**PROBLEM DESCRIPTION**
Look through the entries below and show every line containing the word "focused".

**TASK INPUT**

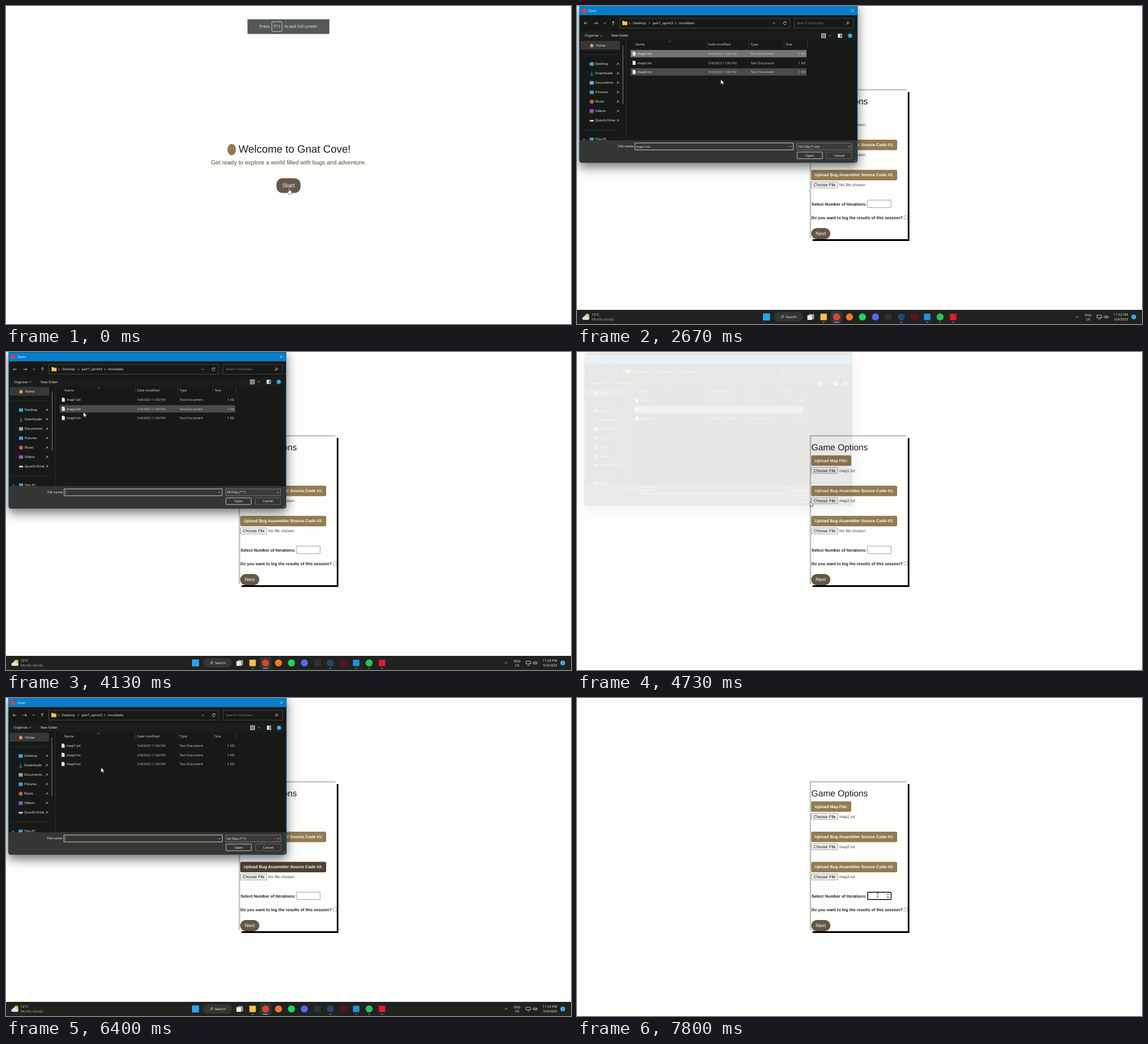
Animation, 960 px wide and 540 px high, one loop 8 s. Source, as an HTML page:

```html
<!DOCTYPE html>
<html lang="en">
<head>
<meta charset="utf-8">
<title>Game options</title>
<style>
  html, body { margin: 0; width: 100%; height: 100%; overflow: hidden; background: #fdfefc; }
  svg { display: block; width: 100vw; height: 100vh; }
  text { white-space: pre; text-rendering: geometricPrecision; }
  .page { font: 7px "Liberation Sans", Arial, sans-serif; fill: #1c1c1e; }
  .bold { font-weight: 700; }
  .ui { font: 5.7px "Open Sans", "Noto Sans", sans-serif; fill: #f2f2f0; }
  .dim { fill: #a9aaa8; }
  .mid { text-anchor: middle; }
  .end { text-anchor: end; }
  .line { fill: none; stroke: #d8d8d6; stroke-width: .8; }
  #dialog { transform-origin: 240px 133px; }
  #window { filter: drop-shadow(0 7px 9px rgba(0, 0, 0, .55)); }
</style>
</head>
<body>
<svg id="stage" viewBox="0 0 960 540"></svg>
<script>
const LOOP = 8000;
const ROWS = [81, 96.5, 112];
const UPLOADS = [
  { y: 175.5, width: 68, label: 'Upload Map File:' },
  { y: 227, width: 146, label: 'Upload Bug Assembler Source Code #1:' },
  { y: 278.3, width: 146, label: 'Upload Bug Assembler Source Code #2:' }
];
// Each file picker: click, taskbar shown, dialog opens, row picked, dialog closes.
const PICKERS = [
  { click: 1300, bar: 1500, open: 1640, pick: 2330, close: 2900, filter: 'TXT File (*.txt)' },
  { click: 3560, bar: 3750, open: 3930, pick: 4300, close: 4640, filter: 'All Files (*.*)' },
  { click: 5600, bar: 5700, open: 5870, pick: 6560, close: 6980, filter: 'All Files (*.*)' }
];
const POINTER = [
  [0, 481, 309.5], [560, 481, 309.5], [1130, 416, 207], [1650, 416, 207],
  [2200, 135, 82], [2420, 150, 84], [2670, 243.5, 124], [2860, 396, 254],
  [3000, 396, 254], [3450, 418, 254], [3560, 418, 254], [3800, 131.5, 102],
  [4300, 131.5, 102], [4580, 396, 254], [4750, 396, 254], [5250, 415, 294],
  [5700, 415, 294], [6250, 200, 135], [6400, 161.5, 118], [6520, 140, 112],
  [6600, 140, 112], [6920, 396, 254], [7100, 396, 254], [7530, 511, 334.5], [8000, 511, 334.5]
];

const text = (x, y, content, cls = '', extra = '') =>
  `<text x="${x}" y="${y}" class="${cls}" ${extra}>${content}</text>`;
const box = (x, y, w, h, fill, extra = '') =>
  `<rect x="${x}" y="${y}" width="${w}" height="${h}" fill="${fill}" ${extra}/>`;
const dot = (x, y, r, fill, extra = '') =>
  `<circle cx="${x}" cy="${y}" r="${r}" fill="${fill}" ${extra}/>`;
const line = (d, extra = '') => `<path class="line" d="${d}" ${extra}/>`;
const chevron = (x, y, size = 1.8) => line(`M${x - size} ${y - size / 2}l${size} ${size} ${size} ${-size}`);
const group = (id, content, extra = '') => `<g id="${id}" ${extra}>${content}</g>`;
const loupe = (x, y) => line(`M${x - 2.5} ${y + 2.5}l2-2`) + dot(x + .7, y - .7, 1.7, 'none', 'class="line"');
const folder = (x, y) => `<path d="M${x} ${y}h3l1 1.2h4.5v6H${x}Z" fill="#f5c64a"/>`;

function welcome() {
  return `<ellipse cx="383.5" cy="243.8" rx="7.3" ry="9.7" fill="#927b51"/>`
    + text(395, 249, 'Welcome to Gnat Cove!', '', 'font-size="18"')
    + text(480, 269, 'Get ready to explore a world filled with bugs and adventure.', 'mid', 'font-size="10" fill="#5c4a38"')
    + box(459.5, 292.5, 41, 25, '#665849', 'rx="10"')
    + text(480, 308, 'Start', 'mid', 'font-size="10" fill="#f4f1ec"');
}

function upload({ y, width, label }, i) {
  return box(398, y, width, 17.7, '#937c52', `rx="2.5" id="label${i}"`)
    + text(404, y + 11, label, 'bold', 'fill="#fff"')
    + box(398.4, y + 20.3, 44.8, 10.4, '#efefef', `rx="1.3" stroke="#767676" stroke-width=".6" id="choose${i}"`)
    + text(420.8, y + 28, 'Choose File', 'mid', 'fill="#111"')
    + text(445.5, y + 28, '', '', `id="status${i}" fill="#474749"`);
}

function form() {
  return box(400.3, 146, 164.5, 253, '#000') + box(395.3, 141, 164.5, 253, '#c6c6c6')
    + box(398, 143.6, 164, 252.4, '#fdfefc')
    + text(398.3, 167, 'Game Options', '', 'font-size="14.9"')
    + UPLOADS.map(upload).join('')
    + text(398.5, 338.5, 'Select Number of Iterations:', 'bold')
    + box(493.7, 329.7, 40, 12.6, '#fff', 'rx="1" stroke="#767676" stroke-width=".7" id="count"')
    + group('focus', `<path d="M526.3 334.3h4l-2-2.3ZM526.3 337.6h4l-2 2.3Z" fill="#444"/>`
      + line('M496.3 331.8v8', 'stroke="#222" style="stroke:#555;stroke-width:.5"'))
    + text(398.3, 361.8, 'Do you want to log the results of this session?', 'bold')
    + box(555.8, 356, 6, 6, '#fff', 'rx="1" stroke="#767676" stroke-width=".6"')
    + box(398, 377, 32.5, 19, '#655846', 'rx="9.5"')
    + text(414.2, 389.2, 'Next', 'mid', 'font-size="8.3" fill="#fff"');
}

function toast() {
  return box(410.3, 22.5, 139.2, 25, '#555859')
    + box(451.7, 26.7, 17.2, 16.6, 'none', 'rx="1.5" stroke="#dededc" stroke-width=".8"')
    + [[430.5, 'Press'], [455, 'F11'], [473, 'to exit full screen']]
      .map(([x, word]) => text(x, 37.4, word, 'ui', 'style="font-size:7px"')).join('');
}

function sidebar() {
  const places = [['Desktop', '#35a4dc'], ['Downloads', '#43b795'], ['Documents', '#8ba5bd'], ['Pictures', '#3b9bdf'],
    ['Music', '#d0526a'], ['Videos', '#8d55cf'], ['Quorbi Drive', '#d5d5d3']];
  const items = places.map(([name, color], i) => {
    const y = 98.4 + 16 * i;
    const icon = name === 'Downloads' ? line(`M25 ${y - 3}v5m-2-2l2 2 2-2m-4.500 3.600h5`, `style="stroke:${color}"`)
      : name === 'Music' ? dot(25, y, 3.4, color)
      : i === 6 ? box(21.5, y - 1, 7, 2.8, color, 'rx="1"')
      : box(21.5, y - 2.8, 7, 5.8, color, 'rx=".7"');
    return icon + text(31, y + 2, name) + line(`M67.300 ${y + 2}l2-2m-1-1.500l2.500 2.500m-1.800-3l2.500 2.300`);
  });
  return box(6, 59, 67, 15, '#373835', 'rx="1.5"')
    + `<path d="M21.500 67l3.500-3.500 3.500 3.500h-1v3h-5v-3Z" fill="#e89a55"/>` + text(32, 69, 'Home')
    + items.join('')
    + line('M8 82.500h61M8 210.700h61M83.500 58v170', 'style="stroke:#3a3b39;stroke-width:.6"')
    + line('M78 67v100', 'style="stroke:#9a9b99"')
    + group('pc', chevron(12, 226.5) + box(21.5, 223.5, 7, 4.5, '#35a4dc') + text(31, 228.3, 'This PC'), 'clip-path="url(#pane)"');
}

function fileList() {
  const heads = [[99, 'Name'], [223, 'Date modified'], [295, 'Type'], [355, 'Size']];
  return heads.map(([x, name]) => text(x, 67, name, '', 'fill="#d6d6d4"')).join('')
    + line('M220 58v13M292 58v13M352 58v13M391.500 58v13', 'style="stroke:#4a4b49;stroke-width:.6"')
    + line('M155.500 61l2-1.600 2 1.600', 'style="stroke-width:.5"')
    + ROWS.map((y, i) => box(91, y - 6.3, 299, 12.5, 'none', `id="row${i}"`)
      + `<path d="M94.500 ${y - 3.5}h3.500l1.600 1.600v5.400h-5.100Z" fill="#e8e8e6"/>`
      + text(103, y + 2, `map${i + 1}.txt`)
      + text(223, y + 2, '5/4/2023 11:06 PM', '', 'style="font-size:5.5px" fill="#c9cac8"')
      + text(295, y + 2, 'Text Document', '', 'fill="#c9cac8"')
      + text(388, y + 2, '1 KB', 'end', 'fill="#c9cac8"')).join('');
}

function dialog() {
  const frame = 'stroke="#555653" stroke-width=".7"';
  const bright = 'stroke="#e4e4e2" stroke-width=".8"';
  const crumbs = [[95, 'Desktop'], [128.5, 'pair1_sprint3'], [173, 'mockdata']];
  const windowBox = box(4, -4, 472.5, 270, '#171916', 'rx="4" stroke="#0b72ba" stroke-width=".8"');
  return group('window', windowBox)
    + box(4, 0, 472.5, 15.5, '#087ecb')
    + dot(12, 8, 3.7, '#db4437') + text(19, 10, 'Open')
    + line('M465.800 5.500l4.500 4.500m0-4.500l-4.500 4.500')
    + line('M17.500 29.200h-5.500m2.300-2.300l-2.300 2.300 2.300 2.300M29 29.200h6m-2.300-2.300l2.300 2.300-2.300 2.300M61.500 32v-6m-2.300 2.300l2.300-2.300 2.300 2.300')
    + chevron(47, 29) + chevron(334.5, 29.3)
    + box(72.5, 21, 289, 16.5, 'none', frame) + box(369, 21, 101, 16.5, 'none', frame)
    + folder(77, 25.3)
    + crumbs.map(([x, name]) => line(`M${x - 6.3} 27.600l1.600 1.600-1.600 1.600`) + text(x, 31, name)).join('')
    + `<path class="line" d="M354.800 27.500a2.500 2.500 0 1 0 .5 2.500m-.3-4v2h-2"/>`
    + text(373.5, 31, 'Search mockdata', 'dim', 'style="fill:#80817f"') + loupe(459.5, 29.2)
    + box(4.4, 43, 471.7, 15, '#1b1d1a')
    + text(13, 52.3, 'Organize') + chevron(41, 50.5, 1.5) + text(58.5, 52.3, 'New folder')
    + box(415.5, 47, 7, 7, '#777875', bright) + chevron(430, 50.5, 1.5)
    + box(443.3, 47, 7, 7, '#e5e5e3') + box(447, 48, 2.5, 5, '#087ecb')
    + dot(464, 50.5, 3.8, '#2a9be0') + text(464, 52.6, '?', 'mid')
    + sidebar() + fileList()
    + `<path d="M4.400 228h471.700v34a4 4 0 0 1-4 4H8.400a4 4 0 0 1-4-4Z" fill="#353633"/>`
    + text(97, 240.3, 'File name:', 'end')
    + box(98.5, 232.7, 269, 11.6, '#353633', bright) + text(100.5, 240.8, '', '', 'id="fileName"')
    + line('M101 234.500v7.500', 'id="caret" style="stroke-width:.5"') + chevron(362.8, 238.7, 1.6)
    + box(373.5, 232.7, 93.5, 11.6, '#3b3c39', 'stroke="#8b8c8a" stroke-width=".7"')
    + text(375.5, 240.6, '', '', 'id="filter"') + chevron(462.8, 238.7, 1.6)
    + box(374, 248, 43, 11.3, '#343532', `rx="1" ${bright}`) + text(395.5, 255.6, 'Open', 'mid')
    + box(424, 248, 43, 11.3, '#343532', 'rx="1" stroke="#777875" stroke-width=".7"') + text(445.5, 255.6, 'Cancel', 'mid')
    + line('M471 264.500l3.500-3.500m-1.300 3.500l1.300-1.300', 'style="stroke:#999"');
}

function taskbar() {
  const apps = [['square', 419, '#f3c24a'], ['circle', 441, '#db4437'], ['circle', 463, '#f0782b'], ['circle', 485, '#1ed760'],
    ['circle', 507, '#5865f2'], ['square', 529, '#303133'], ['circle', 551, '#24466b'], ['square', 573, '#5c0f22'],
    ['square', 595, '#2490d8'], ['circle', 617, '#2cc25c'], ['square', 639, '#e01b2c']];
  const running = [419, 551, 595, 617, 639];
  return box(0, 516, 960, 24, '#202220')
    + dot(17.5, 526, 3.6, '#f5b83d') + `<path d="M11 533a2.700 2.700 0 0 1 .5-5.300 3.500 3.500 0 0 1 6.500 0 2.700 2.700 0 0 1 1 5.300Z" fill="#d7e1ea"/>`
    + text(25, 526.3, '12°C') + text(25, 534, 'Mostly cloudy', 'dim', 'style="font-size:5.9px"')
    + box(316, 522, 12, 12, '#29a3e8', 'rx="1"')
    + box(335, 520, 48.5, 16, '#343634', 'rx="8"') + loupe(349, 528) + text(355, 530.2, 'Search')
    + box(394, 523, 9, 9, '#8b8c8b') + box(391.5, 525, 8, 8, '#ececea')
    + box(431.5, 518, 19, 20, '#343634', 'rx="2"')
    + apps.map(([kind, x, fill]) => kind === 'circle' ? dot(x, 528, 6, fill) : box(x - 5.5, 522.5, 11, 11, fill, 'rx="1"')).join('')
    + running.map(x => box(x - 1.5, 536.6, 3, 1.2, '#a0a19f', 'rx=".6"')).join('')
    + box(436.5, 536.6, 9, 1.3, '#4cb4ee', 'rx=".6"')
    + line('M847.500 529l2.300-2.300 2.300 2.300')
    + text(868.5, 526.5, 'ENG', 'mid') + text(868.5, 534.3, 'US', 'mid')
    + line('M883.500 525h7.500v4.500h-7.500ZM886 532h3.500m1.500-3h1.500M895.500 527h1.500l2-1.800v5.600l-2-1.800h-1.500Zm5 0q1 1 0 2.200m1-3.700q2.500 2.500 0 5.200')
    + text(936.5, 526.3, '11:32 PM', 'end') + text(936.5, 534.2, '5/4/2023', 'end')
    + dot(946, 528, 4, '#46aeea') + text(946, 530, '1', 'mid', 'style="font-size:5px;fill:#15222b"');
}

function pointers() {
  const outline = 'fill="#fff" stroke="#222" stroke-width=".6" stroke-linejoin="round"';
  return group('arrow', `<path d="M0 0v8.300l1.900-1.700 1.300 2.900 1.400-.6-1.300-2.800h2.700Z" ${outline}/>`)
    + group('busy', dot(7, 1, 2.8, '#bfe4f7', 'stroke="#2388c9" stroke-width="1.9"'))
    + group('hand', `<path d="M-.8 5.500V.4q.8-1 1.600 0v3.200q2.600 0 3.600 1v3q0 1.600-.9 2.900h-3.700l-2.800-3.700q0-1.200 1-.8Z" ${outline}/>`)
    + group('beam', line('M-1.500-3.500h3m-1.500 0v7m-1.500 0h3', 'style="stroke:#222;stroke-width:.7"'));
}

document.getElementById('stage').innerHTML =
  '<defs><clipPath id="pane"><path d="M4 58h80v170H4Z"/></clipPath></defs>'
  + box(0, 0, 960, 540, '#fdfefc')
  + group('welcome', welcome(), 'class="page"') + group('form', form(), 'class="page"')
  + group('toast', toast()) + group('taskbar', taskbar(), 'class="ui"')
  + group('dialog', dialog(), 'class="ui"') + group('pointer', pointers());

const el = id => document.getElementById(id);
const show = (id, on) => { el(id).style.display = on ? '' : 'none'; };
const clamp = v => Math.min(1, Math.max(0, v));

function pointerAt(time) {
  const i = Math.max(1, POINTER.findIndex(key => key[0] >= time));
  const [t0, x0, y0] = POINTER[i - 1];
  const [t1, x1, y1] = POINTER[i];
  const p = clamp((time - t0) / (t1 - t0));
  return [x0 + (x1 - x0) * p, y0 + (y1 - y0) * p];
}

function renderForm(t) {
  // The page keeps its hover state while a picker covers it.
  const picker = PICKERS.find(p => t >= p.click && t < p.close);
  const [x, y] = pointerAt(picker ? picker.click : t);
  UPLOADS.forEach((u, i) => {
    const onLabel = x >= 398 && x < 398 + u.width && y >= u.y && y < u.y + 17.7;
    const onButton = x >= 398 && x < 443 && y >= u.y + 19.5 && y < u.y + 32;
    el('label' + i).setAttribute('fill', onLabel ? '#4e4134' : '#937c52');
    el('choose' + i).setAttribute('fill', onButton ? '#dfe0e0' : '#efefef');
    el('choose' + i).setAttribute('stroke', onButton ? '#333' : '#767676');
    el('status' + i).textContent = t >= PICKERS[i].close ? `map${i + 1}.txt` : 'No file chosen';
  });
  const focused = t >= 7660;
  show('focus', focused);
  el('count').setAttribute('stroke', focused ? '#101010' : '#767676');
  el('count').setAttribute('stroke-width', focused ? 1.4 : .7);
}

function renderDialog(t) {
  const index = PICKERS.findIndex(p => t >= p.open && t < p.close + 100);
  show('dialog', index >= 0);
  show('taskbar', PICKERS.some(p => t >= p.bar && t < p.close + 30));
  if (index < 0) return;
  const { open, pick, close, filter } = PICKERS[index];
  const growing = (1 - clamp((t - open) / 260)) ** 2;
  const leaving = clamp((t - close) / 100);
  el('dialog').style.opacity = clamp((t - open) / 120) * (1 - leaving);
  el('dialog').style.transform = `scale(${1 - .05 * growing - .04 * leaving})`;
  const picked = t >= pick;
  const [x, y] = pointerAt(t - 60);
  ROWS.forEach((rowY, i) => {
    const hovered = x > 91 && x < 390 && Math.abs(y - rowY) < 6.3;
    el('row' + i).setAttribute('fill', picked && i === index ? '#747572' : hovered ? '#4a4b49' : 'none');
  });
  el('fileName').textContent = picked ? `map${index + 1}.txt` : '';
  el('filter').textContent = filter;
  show('caret', !picked);
}

function render(t) {
  const started = t >= 470;
  show('welcome', !started);
  show('form', started);
  el('toast').style.opacity = clamp((1650 - t) / 500);
  renderForm(t);
  renderDialog(t);
  const [x, y] = pointerAt(t);
  const typing = t > 7440;
  el('pointer').setAttribute('transform', `translate(${x} ${y})`);
  show('hand', !started);
  show('arrow', started && !typing);
  show('beam', typing);
  show('busy', PICKERS.some(p => t >= p.click && t < p.open) && t < 2000);
}

const start = performance.now();
function tick() {
  render((performance.now() - start) % LOOP);
  requestAnimationFrame(tick);
}
tick();
</script>
</body>
</html>
```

**RESULT FOR THIS TASK**
  const focused = t >= 7660;
  show('focus', focused);
  el('count').setAttribute('stroke', focused ? '#101010' : '#767676');
  el('count').setAttribute('stroke-width', focused ? 1.4 : .7);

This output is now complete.